Work task: Count the lines containing "body" in the entries underneath, and state that count without anything else.

(Records drawn from a dataset)
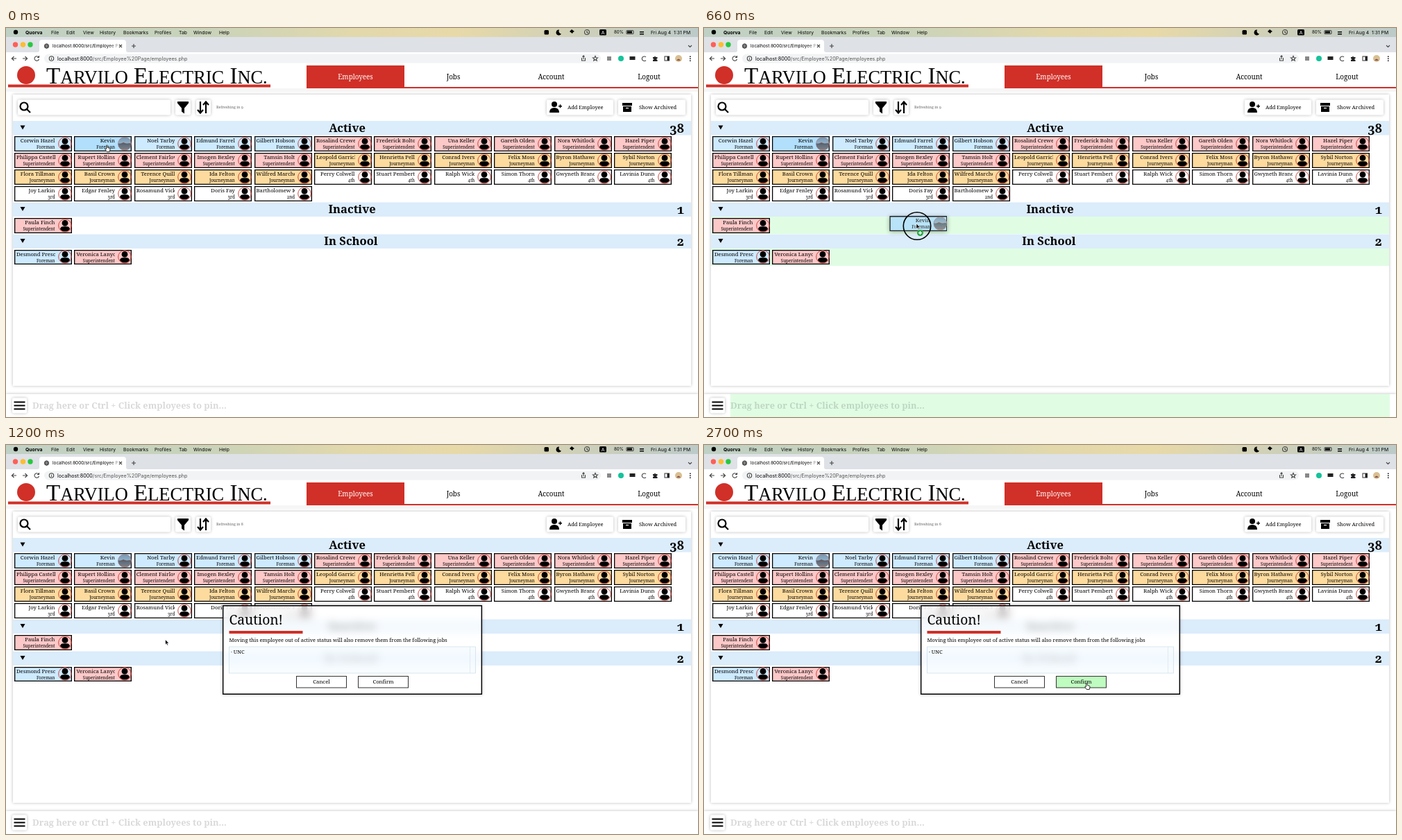
These frames come from a looping animation (997x561 px, 2730 ms). An HTML page:

```html
<!DOCTYPE html>
<html lang="en">
<head>
<meta charset="utf-8">
<title>Employees</title>
<style>
html, body { margin: 0; width: 997px; height: 561px; overflow: hidden; background: #fff; }
body { position: relative; font-family: "Noto Serif", serif; font-variant-numeric: oldstyle-nums; }
div, svg { position: absolute; box-sizing: border-box; }
svg { left: 0; top: 0; overflow: visible; }
.ui { font: 6.8px Inter, sans-serif; }
.mid { text-anchor: middle; }
.head { font-weight: 700; font-size: 16.5px; }
.count { font-weight: 700; font-size: 18px; text-anchor: end; }
.box { fill: #fff; filter: drop-shadow(0 0 2px #0004); }
.line { fill: none; stroke: #444; stroke-width: 1.1; }
.card { width: 83px; height: 21.5px; box-shadow: inset 0 0 0 1.3px #000; }
.card div { left: 3px; width: 55.5px; overflow: hidden; white-space: nowrap; text-align: right; }
.card .name { top: 1px; font-size: 7.7px; line-height: 10px; }
.card .role { top: 12px; font-size: 6.2px; line-height: 8px; }
.zone { left: 10px; width: 977px; background: #e0fde4; }
#pin { left: 38px; width: 950px; top: 528px; height: 33px; mix-blend-mode: multiply; }
#ghost { left: 0; top: 0; opacity: .85; filter: drop-shadow(0 1px 3px #0006); }
#modal { left: 311.5px; top: 231px; width: 374px; height: 128.5px; background: #ffffffb3;
  backdrop-filter: blur(6px); box-shadow: inset 0 0 0 1.4px #000, 0 0 4px #0005; }
</style>
</head>
<body>
<svg width="997" height="561">
  <defs>
    <linearGradient id="bar"><stop stop-color="#bfd0c4"/><stop offset=".3" stop-color="#cad3b9"/><stop offset=".5" stop-color="#e2d8ac"/><stop offset=".65" stop-color="#e8d9a8"/><stop offset=".82" stop-color="#cfd0b8"/><stop offset="1" stop-color="#bccac8"/></linearGradient>
    <linearGradient id="photo" x2="0" y2="1"><stop stop-color="#7797b4"/><stop offset=".45" stop-color="#8fb0c6"/><stop offset=".5" stop-color="#506c80"/><stop offset="1" stop-color="#8a7f80"/></linearGradient>
    <linearGradient id="fade"><stop offset=".85"/><stop offset="1" stop-opacity=".3"/></linearGradient>
    <path id="arrow" d="M-1-3.5v7.5l1.7-1.6 1.2 2.7 1.3-.6-1.2-2.6h2.3z" stroke="#fff" stroke-width=".7"/>
    <path id="hand" d="M-1.5-4.5q1-1 1.7 0v3l3 .8q1 .4.8 1.6l-.7 3.6h-4l-2.6-3.6q.3-1.2 1.8-.3z" fill="#fff" stroke="#000" stroke-width=".8"/>
  </defs>

  <!-- menu bar -->
  <rect width="997" height="13" fill="url(#bar)"/>
  <circle cx="14" cy="6" r="3.2"/>
  <g class="ui" id="menu"><text x="28" y="8.5" font-weight="700">Quorva</text>
    <text x="876" y="8.3" style="font-size:6.2px">80%</text><text x="929" y="8.5">Fri Aug 4&#160; 1:31 PM</text></g>
  <rect x="775.5" y="3" width="6.5" height="6.5" rx="1.5"/>
  <path d="M797 2.5a4 4 0 1 0 3 6 4 4 0 0 1-3-6M815 2l4 3-2 1-1 2-4-3zM814 6l-3 4"/>
  <circle class="line" cx="837" cy="6" r="3.5"/><path class="line" d="M837 4v2.5l2 1"/>
  <rect x="855" y="2" width="10" height="8.5" rx="1.5"/><text x="860" y="8.8" class="ui mid" fill="#fff">A</text>
  <rect class="line" x="894" y="3.5" width="10" height="5" rx="1.3"/><rect x="895" y="4.5" width="7" height="3"/>
  <path d="M913 5h6v1.5h-6zM913 8h6v1.5h-6z"/>

  <!-- tab strip and toolbar -->
  <rect y="13" width="997" height="23" fill="#dee1e6"/>
  <path d="M45 35q3 0 3-3V21q0-4 4-4h117q4 0 4 4v11q0 3 3 3z" fill="#fff"/>
  <rect y="35" width="997" height="19" fill="#fff"/>
  <rect x="55" y="37.5" width="802" height="13" rx="6.5" fill="#f1f3f4"/>
  <circle cx="13.5" cy="24" r="3.7" fill="#ff5f57"/><circle cx="24.5" cy="24" r="3.7" fill="#febc2e"/><circle cx="35" cy="24" r="3.7" fill="#28c840"/>
  <g class="line"><circle cx="58.5" cy="26" r="3"/><path d="M55.5 26h6M58.5 23q-3 3 0 6q3-3 0-6M163 24l4 4m0-4l-4 4M181 26h6m-3-3v6M983 25l2.5 2.5 2.5-2.5"/>
    <path d="M15 44H8.5l3-3m-3 3l3 3M24 44h6.5l-3-3m3 3l-3 3M47 42a3.3 3.3 0 1 0 .5 3M47.5 40v2.5h-2.5"/>
    <circle cx="65.5" cy="44" r="3.2"/><path d="M65.5 43.5v2.3M65.5 41.8v.8M829.5 43v4h5v-4M832 45v-5l-1.5 1.5M832 40l1.5 1.5M922 42a3.3 3.3 0 1 0 0 4.5"/>
    <path d="M849 40.5l1 2.3 2.5.2-2 1.6.7 2.4-2.2-1.3-2.2 1.3.7-2.4-2-1.6 2.5-.2z"/><rect x="949" y="41" width="6.5" height="6"/></g>
  <rect x="866" y="41" width="6" height="6" fill="#888"/><circle cx="886" cy="44" r="4" fill="#15c39a"/>
  <path d="M898.5 41h8v5h-8zM932 42h2q1-3 2 0h2.5v2q-3 1 0 2v2H932v-2q3-1 0-2zM952.5 41h3v6h-3z" fill="#222"/>
  <circle cx="969" cy="44" r="5" fill="#d9bf91"/><path d="M966 47q3-5 6 0z" fill="#855"/>
  <path d="M985 40.5h1.5v1.5H985zm0 3h1.5V45H985zm0 3h1.5V48H985z"/>
  <text class="ui" x="67" y="28.3" style="font-size:6.4px" fill="url(#fade)">localhost:8000/src/Employee P</text>
  <text class="ui" x="74" y="46.7" style="font-size:7.2px">localhost:8000<tspan fill="#555">/src/Employee%20Page/employees.php</tspan></text>

  <!-- page header -->
  <rect y="87" width="997" height="5" fill="#f6f6f6"/>
  <circle cx="29" cy="68" r="13" fill="#d03028"/><rect x="3" y="81.5" width="378" height="4" fill="#d03028"/>
  <text x="58" y="80" font-family="Liberation Serif, serif" font-size="33">T<tspan font-size="26.4">ARVILO</tspan> E<tspan font-size="26.4">LECTRIC</tspan> I<tspan font-size="26.4">NC.</tspan></text>
  <path d="M433 54h141v31h423v2H433z" fill="#d03028"/>
  <g class="mid" font-size="9.85"><text x="503.5" y="73.5" fill="#fff">Employees</text><text x="644.5" y="73.5">Jobs</text><text x="785.5" y="73.5">Account</text><text x="926.5" y="73.5">Logout</text></g>

  <!-- panel and controls -->
  <rect class="box" x="10" y="96" width="977" height="420"/>
  <g id="controls"></g>
  <g fill="none" stroke="#000" stroke-width="2.2"><circle cx="26" cy="113" r="5.5"/><path d="M30 117l5 5M280 106v16m-4-4l4 4.5 4-4.5M288 123v-16m-4 4l4-4.5 4 4.5"/></g>
  <path d="M247 106h16v2.5l-6 7v8l-4-3v-5l-6-7z"/>
  <circle cx="790" cy="110" r="4"/><path d="M783 122q0-7 7-7t7 7zM796 112h5v1.5h-5zM797.8 110.2h1.5v5h-1.5zM888 108h14v4h-14zM889 113h12v8h-12z"/><path d="M893 115.5h4" stroke="#fff" stroke-width="1.3"/>
  <g font-size="7.5"><text x="809" y="117">Add Employee</text><text x="912" y="117">Show Archived</text></g>
  <text id="refresh" x="303" y="116" font-size="5.4" fill="#666"></text>
  <g id="sections"></g>

  <!-- pin bar -->
  <rect class="box" y="528" width="997" height="40"/><rect class="box" x="9" y="533.5" width="21" height="22" rx="2"/>
  <path d="M11.5 539.5h16M11.5 544.5h16M11.5 549.5h16" stroke="#000" stroke-width="2.2"/>
  <text x="38" y="549" font-size="12.75" font-weight="700" fill="#d9d9d9">Drag here or Ctrl + Click employees to pin...</text>
</svg>

<div id="zones">
  <div class="zone" style="top:272px;height:25px"></div><div class="zone" style="top:318px;height:24.5px"></div>
</div>
<div class="zone" id="pin"></div>
<div id="cards"></div>

<div id="modal"><svg width="374" height="128"><g transform="translate(-311.5 -231)">
  <text x="321" y="259" font-size="19.2">Caution!</text><rect x="321" y="268" width="106" height="4" fill="#d03028"/>
  <text x="321" y="284" font-size="7.5">Moving this employee out of active status will also remove them from the following jobs</text>
  <rect x="321" y="291" width="355" height="38" fill="#eef7ff66" stroke="#cfe0ea" stroke-width=".8"/><path d="M668 291v38" stroke="#dce8ef" stroke-width=".8"/>
  <text x="323.5" y="301" font-size="7.5">· UNC</text>
  <g stroke="#333" fill="#fff"><rect x="418" y="333.5" width="72" height="16.5"/><rect id="confirm" x="507" y="333.5" width="72" height="16.5"/></g>
  <g class="mid" font-size="7.7"><text x="454" y="344.3">Cancel</text><text x="543" y="344.3">Confirm</text></g>
</g></svg></div>

<div id="ghost"></div>
<svg width="997" height="561"><g id="pointer">
  <circle id="ring" fill="none" stroke="#000" stroke-width="1.6"/>
  <use id="arrowUse" href="#arrow"/><use id="handUse" href="#hand"/>
  <g id="plus"><circle cx="4.5" cy="10" r="4.5" fill="#28a745"/><path d="M2 10h5M4.5 7.5v5" stroke="#fff" stroke-width="1.3"/></g>
</g></svg>

<script>
const $ = id => document.getElementById(id);
const show = (id, on) => $(id).style.display = on ? '' : 'none';
const LOOP = 2730, PRESS = 220, DRAG = 270, DROP = 960;

const menu = { File: 65, Edit: 87, View: 111, History: 135, Bookmarks: 169, Profiles: 214, Tab: 249, Window: 270, Help: 307 };
for (const item in menu) $('menu').innerHTML += `<text x="${menu[item]}" y="8.5">${item}</text>`;
$('controls').innerHTML = [[17, 220], [244, 22], [274, 21], [779, 96], [882, 97]]
  .map(([x, w]) => `<rect class="box" x="${x}" y="103.5" width="${w}" height="22" rx="2"/>`).join('');
$('sections').innerHTML = [['Active', 134, 38, 491.5], ['Inactive', 251.5, 1, 498.5], ['In School', 297.5, 2, 497]]
  .map(([title, y, n, x]) => `<rect x="10" y="${y}" width="977" height="20.5" fill="#dbecfb"/>
    <path d="M20.5 ${y + 6.5}h7l-3.5 6z"/><text class="head mid" x="${x}" y="${y + 15.7}">${title}</text>
    <text class="count" x="977" y="${y + 16.6}">${n}</text>`).join('');

const colours = { Foreman: '#cdeaff', Superintendent: '#fcc8c8', Journeyman: '#fddb9f' };
const person = '<circle cx="10" cy="6.4" r="4.4"/><path d="M3 15q.5-3.8 4.5-3.8h5q4 0 4.5 3.8a8.6 8.6 0 0 1-14 0"/><circle cx="10" cy="10" r="9.3" fill="none" stroke="#c8372f" stroke-width=".9"/>';
const photo = '<circle cx="10" cy="10" r="9.5" fill="url(#photo)" stroke="#a66" stroke-width=".6"/><path d="M2 11l6-3 5 2 5-1v2z" fill="#6b5b60"/>';
const face = (name, role) => `<div class="name">${name}</div><div class="role">${role}</div>
  <svg width="20" height="20" style="left:62.5px;top:.8px">${name == 'Kevin' ? photo : person}</svg>`;

function addCards(names, y, roleAt) {
  names.split(',').forEach((name, i) => {
    const role = roleAt(i), card = document.createElement('div');
    card.className = 'card';
    card.style.cssText = `left:${12 + i % 11 * 86.4}px;top:${y + (i / 11 | 0) * 24.1}px;background:${colours[role] || '#fff'}`;
    card.innerHTML = face(name, role);
    $('cards').append(card);
  });
}
const ranks = [['Foreman', 5], ['Superintendent', 16], ['Journeyman', 27], ['4th', 33], ['3rd', 37], ['2nd', 38]];
addCards('Corwin Hazel,Kevin,Noel Tarby,Edmund Farrel,Gilbert Hobson,Rosalind Crewe,Frederick Bolton,Una Keller,Gareth Olden,Nora Whitlock,Hazel Piper,' +
  'Philippa Castellan,Rupert Hollins,Clement Fairlow,Imogen Bexley,Tamsin Holt,Leopold Garrick,Henrietta Pell,Conrad Ivers,Felix Moss,Byron Hathaway,Sybil Norton,' +
  'Flora Tillman,Basil Crown,Terence Quill,Ida Felton,Wilfred Marchetti,Perry Colwell,Stuart Pemberton,Ralph Wick,Simon Thorn,Gwyneth Brand,Lavinia Dunn,' +
  'Joy Larkin,Edgar Fenley,Rosamund Vickery,Doris Fay,Bartholomew Kersey', 156, i => ranks.find(r => i < r[1])[0]);
addCards('Paula Finch', 274, () => 'Superintendent');
addCards('Desmond Prescot,Veronica Lanyon', 319.5, i => ['Foreman', 'Superintendent'][i]);

const dragged = $('cards').children[1];
$('ghost').className = 'card';
$('ghost').style.background = '#b2dffc';
$('ghost').innerHTML = face('Kevin', 'Foreman');

// Keys are [time, x, y]
const pointerPath = [[250, 146, 174], [360, 176, 174], [510, 317, 268], [600, 318, 284], [870, 231.5, 288], [DROP, 230.5, 284],
  [1230, 230.5, 284], [1800, 455, 321], [2550, 552, 348]];
const ghostPath = [[DRAG, 99, 156], [360, 114.5, 158.5], [510, 278, 250], [600, 279, 268], [870, 188, 276.5], [DROP, 187, 273]];

// Monotone cubic through the keys
function follow(keys, t) {
  const last = keys.length - 1;
  if (t <= keys[0][0]) return keys[0].slice(1);
  if (t >= keys[last][0]) return keys[last].slice(1);
  const i = keys.findIndex(k => k[0] > t) - 1, [a, b] = [keys[i], keys[i + 1]];
  const span = b[0] - a[0], u = (t - a[0]) / span;
  return [1, 2].map(c => {
    const rate = j => j < 0 || j >= last ? 0 : (keys[j + 1][c] - keys[j][c]) / (keys[j + 1][0] - keys[j][0]);
    const slope = j => { const p = rate(j - 1), q = rate(j); return p * q > 0 ? 2 * p * q / (p + q) : 0; };
    const ease = u * u * (3 - 2 * u);
    return a[c] + (b[c] - a[c]) * ease + span * u * (1 - u) * (slope(i) * (1 - u) - slope(i + 1) * u);
  });
}

function draw() {
  const t = performance.now() % LOOP;
  const [x, y] = follow(pointerPath, t), [gx, gy] = follow(ghostPath, t);
  const dragging = t >= DRAG && t < DROP, overHeader = y > 251 && y < 272;
  const onConfirm = t > DROP && x > 507 && y > 333.5, hand = t < DRAG || onConfirm;
  for (const id of ['zones', 'pin', 'ghost']) show(id, dragging);
  show('modal', t >= DROP);
  show('ring', t >= PRESS && t < DROP);
  show('plus', dragging && !overHeader);
  show('handUse', hand);
  show('arrowUse', !hand);
  $('ring').setAttribute('r', dragging && !overHeader ? 19.7 : 10.8);
  $('pointer').setAttribute('transform', `translate(${x} ${y})`);
  $('ghost').style.transform = `translate(${gx}px,${gy}px)`;
  $('confirm').style.fill = onConfirm ? '#bffcc0' : '#fff';
  dragged.style.background = t < DROP ? '#b2dffc' : colours.Foreman;
  $('refresh').textContent = 'Refreshing in ' + (9 - Math.floor((t + 210) / 900));
  requestAnimationFrame(draw);
}
draw();
</script>
</body>
</html>
```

Exercise solution: 4